The pandemic has brought many surprises. Most have been dangerous or disturbing but some, like the performance of the local real estate market, have been positive. Driven by historically low interest rates, the mortgage business is booming. During September, the number of mortgages recorded in Lowell was up 29 percent from the same month last year (341 v. 265). For January through September, the number of Lowell mortgages was up 22 percent from the same time last year (2,373 v. 1,948).
The number of deeds recorded in September was up, too, (171 v. 151, a 13 percent rise), however, deed recordings for the entire year were down 14 percent from the first nine months of 2019 (1,265 v. 1,474). This drop in deeds is likely due to a lack of properties on the market since the median price of deeds recorded through September, $319,950, is up 8 percent from 2019’s median of $295,000.
The median price this year is substantially higher than those at the peak of the real estate bubble of the early 2000s. The following list shows the median price of all deeds recorded for properties in Lowell for each year since 2001. Also shown is the percentage change from the preceding year:
- 2001 – $162,000 (+16%)
- 2002 – $187,375 (+16%)
- 2003 – $217,000 (+16%)
- 2004 – $238,600 (+10%)
- 2005 – $254,900 (+7%)
- 2006 – $247,000 (-3%)
- 2007 – $225,000 (-9%)
- 2008 – $184,900 (-18%)
- 2009 – $178,500 (-3%)
- 2010 – $180,000 (+1%)
- 2011 – $170,000 (-6%)
- 2012 – $175,000 (+3%)
- 2013 – $195,000 (+11%)
- 2014 – $208,167 (+7%)
- 2015 – $221,000 (+6%)
- 2016 – $229,700 (+4%)
- 2017 – $250,000 (+9%)
- 2018 – $255,000 (+2%)
- 2019 – $295,000 (+16%)
- 2020 – $319,950 (+8%) through September
The increase in values from 2019 to 2020 is reflected in neighboring communities: Billerica is up 6%; Chelmsford up 10%; Dracut up 7%; Tewksbury up 10%; and Tyngsborough up 9%. Because these increases in price continued rising through the spring peak of the pandemic, it seems likely they will continue into 2021. By next summer, assuming there is an effective vaccine that has been widely distributed, the home sales market should heat up even more. One of the reasons the current numbers are such a pleasant surprise is that they are happening under extreme circumstances. For instance, who would want to attend an open house while a highly contagious virus rages? Certainly the real estate industry, like everyone else, is using technology to do its job remotely whenever possible, but a full “return to normal” would make the job of selling homes much easier and might get more homeowners putting their houses on the market.

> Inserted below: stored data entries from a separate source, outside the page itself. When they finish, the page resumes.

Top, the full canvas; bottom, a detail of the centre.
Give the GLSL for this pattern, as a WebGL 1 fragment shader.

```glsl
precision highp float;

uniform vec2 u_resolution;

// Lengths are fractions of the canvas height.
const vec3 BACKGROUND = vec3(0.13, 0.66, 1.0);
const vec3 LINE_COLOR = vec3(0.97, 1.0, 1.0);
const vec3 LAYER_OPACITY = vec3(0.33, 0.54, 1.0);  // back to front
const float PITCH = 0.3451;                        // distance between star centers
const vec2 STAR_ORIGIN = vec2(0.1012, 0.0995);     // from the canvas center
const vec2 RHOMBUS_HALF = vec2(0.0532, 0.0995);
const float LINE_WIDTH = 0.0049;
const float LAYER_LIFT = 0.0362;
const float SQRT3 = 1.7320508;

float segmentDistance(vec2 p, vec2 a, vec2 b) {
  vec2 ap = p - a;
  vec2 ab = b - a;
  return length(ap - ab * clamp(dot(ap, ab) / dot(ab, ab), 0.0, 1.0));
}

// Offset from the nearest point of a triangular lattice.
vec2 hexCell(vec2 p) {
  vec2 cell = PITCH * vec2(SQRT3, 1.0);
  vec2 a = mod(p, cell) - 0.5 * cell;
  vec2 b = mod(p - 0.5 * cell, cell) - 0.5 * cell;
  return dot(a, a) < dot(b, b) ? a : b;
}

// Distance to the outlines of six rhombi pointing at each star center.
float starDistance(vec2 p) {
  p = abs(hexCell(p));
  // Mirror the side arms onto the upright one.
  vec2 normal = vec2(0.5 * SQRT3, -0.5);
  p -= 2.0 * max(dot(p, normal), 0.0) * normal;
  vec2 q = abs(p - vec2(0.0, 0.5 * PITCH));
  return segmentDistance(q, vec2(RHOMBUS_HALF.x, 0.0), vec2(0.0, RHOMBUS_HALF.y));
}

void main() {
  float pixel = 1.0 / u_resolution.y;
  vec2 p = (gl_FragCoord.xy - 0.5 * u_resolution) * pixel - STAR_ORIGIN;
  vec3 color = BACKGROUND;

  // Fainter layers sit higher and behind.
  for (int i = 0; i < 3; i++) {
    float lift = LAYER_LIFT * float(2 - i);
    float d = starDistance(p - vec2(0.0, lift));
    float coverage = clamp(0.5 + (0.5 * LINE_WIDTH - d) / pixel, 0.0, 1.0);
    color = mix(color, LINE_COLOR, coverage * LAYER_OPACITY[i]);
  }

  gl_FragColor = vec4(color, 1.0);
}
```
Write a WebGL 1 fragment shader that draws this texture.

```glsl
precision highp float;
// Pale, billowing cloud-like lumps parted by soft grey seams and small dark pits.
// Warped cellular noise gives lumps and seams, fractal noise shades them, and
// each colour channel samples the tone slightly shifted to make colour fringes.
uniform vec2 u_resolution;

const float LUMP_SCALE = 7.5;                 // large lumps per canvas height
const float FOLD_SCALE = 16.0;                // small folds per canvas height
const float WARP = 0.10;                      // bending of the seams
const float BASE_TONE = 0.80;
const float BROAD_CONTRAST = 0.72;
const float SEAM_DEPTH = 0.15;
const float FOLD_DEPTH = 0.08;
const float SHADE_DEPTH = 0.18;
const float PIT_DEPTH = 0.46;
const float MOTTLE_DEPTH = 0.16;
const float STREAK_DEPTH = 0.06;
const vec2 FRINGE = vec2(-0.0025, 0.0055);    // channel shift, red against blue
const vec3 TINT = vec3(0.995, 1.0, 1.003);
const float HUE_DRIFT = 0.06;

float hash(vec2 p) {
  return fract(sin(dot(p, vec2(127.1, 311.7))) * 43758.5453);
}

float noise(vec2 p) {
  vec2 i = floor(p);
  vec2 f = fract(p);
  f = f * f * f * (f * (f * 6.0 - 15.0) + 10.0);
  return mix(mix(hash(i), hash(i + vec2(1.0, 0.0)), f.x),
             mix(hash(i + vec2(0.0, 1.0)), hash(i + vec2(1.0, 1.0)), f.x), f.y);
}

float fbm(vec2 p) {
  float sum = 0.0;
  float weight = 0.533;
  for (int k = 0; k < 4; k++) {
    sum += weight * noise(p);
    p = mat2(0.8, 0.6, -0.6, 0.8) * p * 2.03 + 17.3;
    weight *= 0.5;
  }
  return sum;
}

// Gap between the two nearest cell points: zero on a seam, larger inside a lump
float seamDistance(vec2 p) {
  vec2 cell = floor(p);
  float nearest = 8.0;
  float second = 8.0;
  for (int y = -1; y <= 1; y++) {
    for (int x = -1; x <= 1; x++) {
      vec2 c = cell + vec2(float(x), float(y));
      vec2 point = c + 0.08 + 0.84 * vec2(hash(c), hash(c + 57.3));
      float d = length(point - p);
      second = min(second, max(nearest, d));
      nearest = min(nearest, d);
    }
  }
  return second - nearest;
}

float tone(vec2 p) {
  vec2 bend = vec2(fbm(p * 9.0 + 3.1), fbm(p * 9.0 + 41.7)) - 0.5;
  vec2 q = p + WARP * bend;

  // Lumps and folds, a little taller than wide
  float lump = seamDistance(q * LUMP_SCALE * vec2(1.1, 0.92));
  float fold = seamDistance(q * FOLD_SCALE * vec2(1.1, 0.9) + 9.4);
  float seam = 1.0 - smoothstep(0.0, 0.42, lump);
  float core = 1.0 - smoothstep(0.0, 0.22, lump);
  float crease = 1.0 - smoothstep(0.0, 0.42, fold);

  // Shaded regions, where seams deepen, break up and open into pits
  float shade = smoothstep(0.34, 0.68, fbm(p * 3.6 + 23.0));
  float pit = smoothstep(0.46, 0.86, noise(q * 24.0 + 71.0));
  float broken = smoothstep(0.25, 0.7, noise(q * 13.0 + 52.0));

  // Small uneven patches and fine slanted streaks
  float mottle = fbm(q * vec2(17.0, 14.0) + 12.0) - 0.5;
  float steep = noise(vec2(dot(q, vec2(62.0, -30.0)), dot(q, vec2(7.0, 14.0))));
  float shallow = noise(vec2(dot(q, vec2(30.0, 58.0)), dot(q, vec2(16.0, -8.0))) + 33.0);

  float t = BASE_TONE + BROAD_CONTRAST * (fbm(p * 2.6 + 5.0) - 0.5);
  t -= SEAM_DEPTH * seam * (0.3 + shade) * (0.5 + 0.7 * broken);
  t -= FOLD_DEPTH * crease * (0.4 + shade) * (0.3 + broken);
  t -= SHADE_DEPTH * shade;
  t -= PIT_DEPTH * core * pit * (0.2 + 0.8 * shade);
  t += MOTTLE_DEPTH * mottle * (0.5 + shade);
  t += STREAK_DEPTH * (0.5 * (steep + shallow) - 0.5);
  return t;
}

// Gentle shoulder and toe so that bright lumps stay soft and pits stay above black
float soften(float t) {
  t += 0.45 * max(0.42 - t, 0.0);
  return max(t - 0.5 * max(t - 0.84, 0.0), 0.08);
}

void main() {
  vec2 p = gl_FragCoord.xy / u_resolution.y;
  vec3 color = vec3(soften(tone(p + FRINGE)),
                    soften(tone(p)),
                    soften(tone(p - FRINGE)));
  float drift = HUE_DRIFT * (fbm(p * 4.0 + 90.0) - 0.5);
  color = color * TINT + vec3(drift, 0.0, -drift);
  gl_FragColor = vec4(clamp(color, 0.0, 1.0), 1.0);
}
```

One standard real estate statistic not mentioned thus far is foreclosures. That’s because in April, Massachusetts enacted a moratorium on new evictions and foreclosures so there have been hardly any this spring and summer. However, the moratorium is due to expire on October 17 and it seems likely that it will be extended. (The U.S. District Court judge hearing a challenge to the Constitutionality of the moratorium has indicated he’s unlikely to allow it to remain in effect after October 17, regardless of what the governor and state legislature do).
Should we be concerned about foreclosures? Yes, but it’s unlikely we will experience a bubble-bursting tidal wave of them as we did in 2008. The main reason for this is because of the steady increase in prices, something that should only be minimally affected by the end of the foreclosure moratorium.
Undoubtedly there are many homeowners who have lost their jobs or had their income severely disrupted as a consequence of the pandemic. The foreclosure moratorium has likely allowed most of them to stay in their homes. Regrettably, the end of the foreclosure moratorium will not coincide with a “return to normal” so many who are now unable to pay their mortgages will still be in that predicament at the end of this month and for many months to come. With no income, these homeowners will be unable to resume paying their mortgages, nor will they be able to refinance their existing mortgage and start fresh (what mortgage company will grant a new mortgage to someone who is unemployed?).
Foreclosure of these non-performing mortgages seems a likely possibility but there is another option. Because we are in a rising market, these homeowners should be able to sell their houses to third parties and realize enough money from the sales to pay off their existing mortgages, even if in arrears, and hopefully retain enough cash to set themselves up in rental housing.
Losing one’s home in a forced sale is a devastating experience so this can’t be seen as a positive outcome. It’s more of the least bad of a range of bad options. From a municipal and neighborhood perspective, this scenario would be less harmful than what happened in 2008 when hundreds of homes were foreclosured with many left vacant for months and even years. These properties became magnets for neighborhood crime and decay and demanded a disproportionate amount of civic resources. A rapid turnover to a new owner will help retain stability in the neighborhood.